Excerpted records START
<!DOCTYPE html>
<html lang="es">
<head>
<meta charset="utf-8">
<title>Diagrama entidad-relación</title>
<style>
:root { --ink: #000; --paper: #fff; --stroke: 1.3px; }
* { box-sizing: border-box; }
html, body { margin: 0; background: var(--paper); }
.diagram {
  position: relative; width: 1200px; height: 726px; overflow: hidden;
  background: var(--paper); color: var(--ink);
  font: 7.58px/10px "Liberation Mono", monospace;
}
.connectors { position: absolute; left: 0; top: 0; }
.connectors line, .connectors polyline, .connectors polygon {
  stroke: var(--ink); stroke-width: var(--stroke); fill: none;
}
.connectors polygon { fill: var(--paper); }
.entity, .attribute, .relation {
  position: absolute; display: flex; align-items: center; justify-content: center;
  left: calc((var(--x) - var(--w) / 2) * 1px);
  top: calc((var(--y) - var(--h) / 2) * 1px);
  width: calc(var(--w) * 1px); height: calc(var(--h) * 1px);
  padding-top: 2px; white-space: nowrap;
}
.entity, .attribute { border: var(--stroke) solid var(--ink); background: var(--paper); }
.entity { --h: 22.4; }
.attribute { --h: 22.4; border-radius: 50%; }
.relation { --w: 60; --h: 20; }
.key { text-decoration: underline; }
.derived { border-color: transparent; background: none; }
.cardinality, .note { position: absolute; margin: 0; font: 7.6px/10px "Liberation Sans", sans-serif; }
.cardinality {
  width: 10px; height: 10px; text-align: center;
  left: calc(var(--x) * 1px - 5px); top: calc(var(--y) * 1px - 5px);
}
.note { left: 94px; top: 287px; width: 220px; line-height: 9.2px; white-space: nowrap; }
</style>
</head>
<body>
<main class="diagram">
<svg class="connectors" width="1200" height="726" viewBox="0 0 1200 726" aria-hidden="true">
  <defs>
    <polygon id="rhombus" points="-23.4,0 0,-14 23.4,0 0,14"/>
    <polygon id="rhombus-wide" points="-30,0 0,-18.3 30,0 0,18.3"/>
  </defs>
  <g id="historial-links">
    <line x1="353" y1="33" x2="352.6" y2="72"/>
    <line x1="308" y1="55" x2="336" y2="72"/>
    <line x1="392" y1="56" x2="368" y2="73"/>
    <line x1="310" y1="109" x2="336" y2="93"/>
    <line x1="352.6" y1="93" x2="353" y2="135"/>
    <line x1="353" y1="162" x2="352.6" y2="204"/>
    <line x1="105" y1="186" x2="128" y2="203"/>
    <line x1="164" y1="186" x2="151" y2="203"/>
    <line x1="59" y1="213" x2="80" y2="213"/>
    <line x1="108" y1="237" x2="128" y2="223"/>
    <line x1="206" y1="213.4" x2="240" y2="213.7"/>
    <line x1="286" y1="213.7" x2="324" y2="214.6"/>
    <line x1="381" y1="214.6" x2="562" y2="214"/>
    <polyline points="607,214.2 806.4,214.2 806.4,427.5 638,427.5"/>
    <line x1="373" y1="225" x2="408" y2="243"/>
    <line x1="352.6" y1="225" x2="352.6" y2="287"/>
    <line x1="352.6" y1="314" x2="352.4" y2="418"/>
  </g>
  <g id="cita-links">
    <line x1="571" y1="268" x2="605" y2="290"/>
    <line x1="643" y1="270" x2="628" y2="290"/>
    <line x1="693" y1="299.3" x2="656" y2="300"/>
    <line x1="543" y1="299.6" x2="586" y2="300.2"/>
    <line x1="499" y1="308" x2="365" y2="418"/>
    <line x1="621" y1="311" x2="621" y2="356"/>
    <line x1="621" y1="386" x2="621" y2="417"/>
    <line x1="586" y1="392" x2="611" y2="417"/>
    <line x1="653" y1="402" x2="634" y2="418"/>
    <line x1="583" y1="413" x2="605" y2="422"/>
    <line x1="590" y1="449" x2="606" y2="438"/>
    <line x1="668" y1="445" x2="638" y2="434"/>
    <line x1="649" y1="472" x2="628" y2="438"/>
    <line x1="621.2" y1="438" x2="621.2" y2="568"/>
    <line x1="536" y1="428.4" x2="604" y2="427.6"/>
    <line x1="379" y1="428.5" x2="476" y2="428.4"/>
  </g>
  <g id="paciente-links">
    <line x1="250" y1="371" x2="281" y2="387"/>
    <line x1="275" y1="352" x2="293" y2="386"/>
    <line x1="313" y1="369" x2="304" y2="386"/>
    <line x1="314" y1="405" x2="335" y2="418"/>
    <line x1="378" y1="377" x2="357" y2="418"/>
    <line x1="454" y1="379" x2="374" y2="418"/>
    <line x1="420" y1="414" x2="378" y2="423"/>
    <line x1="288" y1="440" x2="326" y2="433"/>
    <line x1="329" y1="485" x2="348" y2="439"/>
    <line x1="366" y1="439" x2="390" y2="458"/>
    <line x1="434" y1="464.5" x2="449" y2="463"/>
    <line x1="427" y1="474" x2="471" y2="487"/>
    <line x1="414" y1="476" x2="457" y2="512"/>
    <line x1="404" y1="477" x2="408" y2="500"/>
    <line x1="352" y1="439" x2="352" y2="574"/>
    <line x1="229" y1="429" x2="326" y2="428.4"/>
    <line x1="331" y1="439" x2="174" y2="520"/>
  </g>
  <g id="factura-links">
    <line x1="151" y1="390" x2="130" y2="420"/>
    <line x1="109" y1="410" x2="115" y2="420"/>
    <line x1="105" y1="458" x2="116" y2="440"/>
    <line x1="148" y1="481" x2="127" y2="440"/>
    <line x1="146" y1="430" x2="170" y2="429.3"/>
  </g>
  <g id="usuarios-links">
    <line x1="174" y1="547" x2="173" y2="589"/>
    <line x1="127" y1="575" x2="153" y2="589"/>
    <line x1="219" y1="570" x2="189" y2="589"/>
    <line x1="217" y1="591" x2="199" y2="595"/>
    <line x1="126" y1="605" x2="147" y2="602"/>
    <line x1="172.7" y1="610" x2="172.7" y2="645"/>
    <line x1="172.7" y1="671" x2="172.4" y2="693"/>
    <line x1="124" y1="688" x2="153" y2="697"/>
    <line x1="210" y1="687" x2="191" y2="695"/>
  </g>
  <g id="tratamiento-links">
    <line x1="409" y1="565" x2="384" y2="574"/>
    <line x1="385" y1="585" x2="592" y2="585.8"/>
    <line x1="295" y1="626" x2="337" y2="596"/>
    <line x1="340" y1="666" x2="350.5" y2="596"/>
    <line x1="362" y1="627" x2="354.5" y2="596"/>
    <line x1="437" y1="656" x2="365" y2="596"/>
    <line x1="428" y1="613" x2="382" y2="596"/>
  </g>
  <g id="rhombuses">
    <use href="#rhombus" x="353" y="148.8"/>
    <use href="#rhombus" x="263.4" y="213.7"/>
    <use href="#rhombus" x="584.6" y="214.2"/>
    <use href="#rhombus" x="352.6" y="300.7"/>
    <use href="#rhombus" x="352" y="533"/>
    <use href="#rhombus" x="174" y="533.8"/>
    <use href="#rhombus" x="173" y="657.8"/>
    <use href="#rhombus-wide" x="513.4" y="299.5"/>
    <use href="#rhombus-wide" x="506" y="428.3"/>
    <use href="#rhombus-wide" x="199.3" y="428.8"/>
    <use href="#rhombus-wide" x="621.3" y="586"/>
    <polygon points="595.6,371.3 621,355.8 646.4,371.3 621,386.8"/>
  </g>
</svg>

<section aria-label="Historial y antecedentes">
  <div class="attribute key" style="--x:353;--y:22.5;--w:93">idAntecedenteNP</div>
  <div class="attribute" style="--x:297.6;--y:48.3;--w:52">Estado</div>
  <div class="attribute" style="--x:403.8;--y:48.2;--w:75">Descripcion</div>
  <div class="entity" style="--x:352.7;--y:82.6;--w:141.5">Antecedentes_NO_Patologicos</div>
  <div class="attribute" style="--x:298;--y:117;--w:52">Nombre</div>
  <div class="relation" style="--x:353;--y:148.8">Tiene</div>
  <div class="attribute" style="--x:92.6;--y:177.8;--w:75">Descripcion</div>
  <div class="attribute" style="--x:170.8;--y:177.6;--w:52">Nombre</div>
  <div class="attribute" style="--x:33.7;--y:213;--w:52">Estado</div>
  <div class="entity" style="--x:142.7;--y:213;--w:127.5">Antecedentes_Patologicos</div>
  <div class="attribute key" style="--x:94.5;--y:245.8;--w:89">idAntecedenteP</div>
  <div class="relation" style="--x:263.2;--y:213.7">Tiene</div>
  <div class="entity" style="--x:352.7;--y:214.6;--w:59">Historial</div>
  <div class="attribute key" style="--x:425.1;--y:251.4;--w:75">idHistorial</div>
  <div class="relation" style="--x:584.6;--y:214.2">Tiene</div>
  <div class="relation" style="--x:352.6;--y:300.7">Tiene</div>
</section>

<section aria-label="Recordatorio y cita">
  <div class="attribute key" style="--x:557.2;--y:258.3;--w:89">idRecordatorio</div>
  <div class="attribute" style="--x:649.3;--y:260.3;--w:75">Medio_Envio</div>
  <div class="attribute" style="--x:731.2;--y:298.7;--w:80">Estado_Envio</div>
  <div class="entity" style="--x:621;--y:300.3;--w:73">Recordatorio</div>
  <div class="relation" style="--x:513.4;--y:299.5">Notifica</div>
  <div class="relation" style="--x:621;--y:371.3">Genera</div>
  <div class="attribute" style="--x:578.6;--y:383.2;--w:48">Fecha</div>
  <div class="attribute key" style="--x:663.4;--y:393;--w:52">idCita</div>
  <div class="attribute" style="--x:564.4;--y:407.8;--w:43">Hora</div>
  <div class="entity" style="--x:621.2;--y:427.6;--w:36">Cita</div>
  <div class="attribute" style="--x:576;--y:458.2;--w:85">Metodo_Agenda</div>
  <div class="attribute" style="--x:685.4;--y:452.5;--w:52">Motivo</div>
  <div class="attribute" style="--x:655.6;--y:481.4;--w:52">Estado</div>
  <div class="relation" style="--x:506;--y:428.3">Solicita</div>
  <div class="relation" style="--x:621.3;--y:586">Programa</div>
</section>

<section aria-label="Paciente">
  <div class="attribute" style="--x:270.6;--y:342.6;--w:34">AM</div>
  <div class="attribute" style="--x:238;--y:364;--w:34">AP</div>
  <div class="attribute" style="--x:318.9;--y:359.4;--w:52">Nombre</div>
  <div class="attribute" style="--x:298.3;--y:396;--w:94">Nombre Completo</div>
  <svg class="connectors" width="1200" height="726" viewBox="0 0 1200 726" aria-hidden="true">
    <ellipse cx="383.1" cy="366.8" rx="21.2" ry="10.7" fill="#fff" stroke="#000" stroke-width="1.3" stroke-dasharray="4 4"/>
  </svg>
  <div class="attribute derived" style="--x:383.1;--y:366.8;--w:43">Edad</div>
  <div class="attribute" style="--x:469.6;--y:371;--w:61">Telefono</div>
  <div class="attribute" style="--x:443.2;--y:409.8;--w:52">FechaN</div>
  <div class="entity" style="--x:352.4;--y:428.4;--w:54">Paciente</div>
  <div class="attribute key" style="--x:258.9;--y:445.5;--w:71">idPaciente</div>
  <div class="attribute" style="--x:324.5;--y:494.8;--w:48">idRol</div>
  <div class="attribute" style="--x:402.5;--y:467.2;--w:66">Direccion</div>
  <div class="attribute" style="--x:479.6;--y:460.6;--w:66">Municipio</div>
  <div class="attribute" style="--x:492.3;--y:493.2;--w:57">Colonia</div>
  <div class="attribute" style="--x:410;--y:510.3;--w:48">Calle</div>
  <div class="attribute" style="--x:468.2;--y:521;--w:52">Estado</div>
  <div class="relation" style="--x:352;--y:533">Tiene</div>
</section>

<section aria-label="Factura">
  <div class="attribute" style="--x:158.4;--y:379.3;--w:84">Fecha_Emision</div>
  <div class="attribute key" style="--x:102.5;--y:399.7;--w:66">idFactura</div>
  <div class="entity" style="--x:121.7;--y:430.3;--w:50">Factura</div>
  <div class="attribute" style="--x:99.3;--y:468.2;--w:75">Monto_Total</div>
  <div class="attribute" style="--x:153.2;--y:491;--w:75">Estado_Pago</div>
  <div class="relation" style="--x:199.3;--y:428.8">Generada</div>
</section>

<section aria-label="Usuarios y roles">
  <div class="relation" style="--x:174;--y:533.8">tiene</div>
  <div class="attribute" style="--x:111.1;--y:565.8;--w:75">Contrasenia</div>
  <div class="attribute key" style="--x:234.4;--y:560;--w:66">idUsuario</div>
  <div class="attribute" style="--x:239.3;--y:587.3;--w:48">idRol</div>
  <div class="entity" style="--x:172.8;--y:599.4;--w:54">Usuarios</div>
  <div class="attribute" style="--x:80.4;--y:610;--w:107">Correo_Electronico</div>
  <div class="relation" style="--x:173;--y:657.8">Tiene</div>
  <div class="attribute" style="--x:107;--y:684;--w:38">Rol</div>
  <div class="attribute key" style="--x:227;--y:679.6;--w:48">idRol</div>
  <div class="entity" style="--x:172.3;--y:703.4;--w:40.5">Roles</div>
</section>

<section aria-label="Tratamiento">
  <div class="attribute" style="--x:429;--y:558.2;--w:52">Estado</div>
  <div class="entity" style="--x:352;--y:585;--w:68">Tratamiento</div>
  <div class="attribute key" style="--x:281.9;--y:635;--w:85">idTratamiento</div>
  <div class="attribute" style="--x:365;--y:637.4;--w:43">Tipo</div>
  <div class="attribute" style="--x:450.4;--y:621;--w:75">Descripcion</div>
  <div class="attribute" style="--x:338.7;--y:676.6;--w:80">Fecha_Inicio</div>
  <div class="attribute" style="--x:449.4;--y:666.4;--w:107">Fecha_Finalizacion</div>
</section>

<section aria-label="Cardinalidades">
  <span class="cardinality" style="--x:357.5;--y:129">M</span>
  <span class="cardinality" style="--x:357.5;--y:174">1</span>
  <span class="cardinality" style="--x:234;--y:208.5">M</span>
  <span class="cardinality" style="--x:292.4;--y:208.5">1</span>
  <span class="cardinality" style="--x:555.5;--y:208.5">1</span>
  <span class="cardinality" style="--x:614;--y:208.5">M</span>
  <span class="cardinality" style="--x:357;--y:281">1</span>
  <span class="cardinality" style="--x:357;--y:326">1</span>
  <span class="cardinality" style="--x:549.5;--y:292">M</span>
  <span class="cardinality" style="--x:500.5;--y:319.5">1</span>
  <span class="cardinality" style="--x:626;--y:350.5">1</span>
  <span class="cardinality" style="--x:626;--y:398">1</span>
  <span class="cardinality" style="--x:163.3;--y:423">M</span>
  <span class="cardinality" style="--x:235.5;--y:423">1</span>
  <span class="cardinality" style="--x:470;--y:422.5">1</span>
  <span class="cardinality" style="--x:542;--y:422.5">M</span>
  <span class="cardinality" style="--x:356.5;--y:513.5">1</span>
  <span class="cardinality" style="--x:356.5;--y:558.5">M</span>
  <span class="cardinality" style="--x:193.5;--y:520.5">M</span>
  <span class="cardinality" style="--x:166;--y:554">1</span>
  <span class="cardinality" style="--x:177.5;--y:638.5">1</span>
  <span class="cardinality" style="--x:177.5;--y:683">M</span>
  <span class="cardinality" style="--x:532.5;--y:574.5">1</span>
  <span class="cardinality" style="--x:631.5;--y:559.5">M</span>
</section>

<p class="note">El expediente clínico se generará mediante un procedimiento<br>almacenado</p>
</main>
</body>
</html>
Excerpted records END
### Work request
Look over the records above, and wherever a line contains the string "paper", copy that line.

### Response
:root { --ink: #000; --paper: #fff; --stroke: 1.3px; }
html, body { margin: 0; background: var(--paper); }
  background: var(--paper); color: var(--ink);
.connectors polygon { fill: var(--paper); }
.entity, .attribute { border: var(--stroke) solid var(--ink); background: var(--paper); }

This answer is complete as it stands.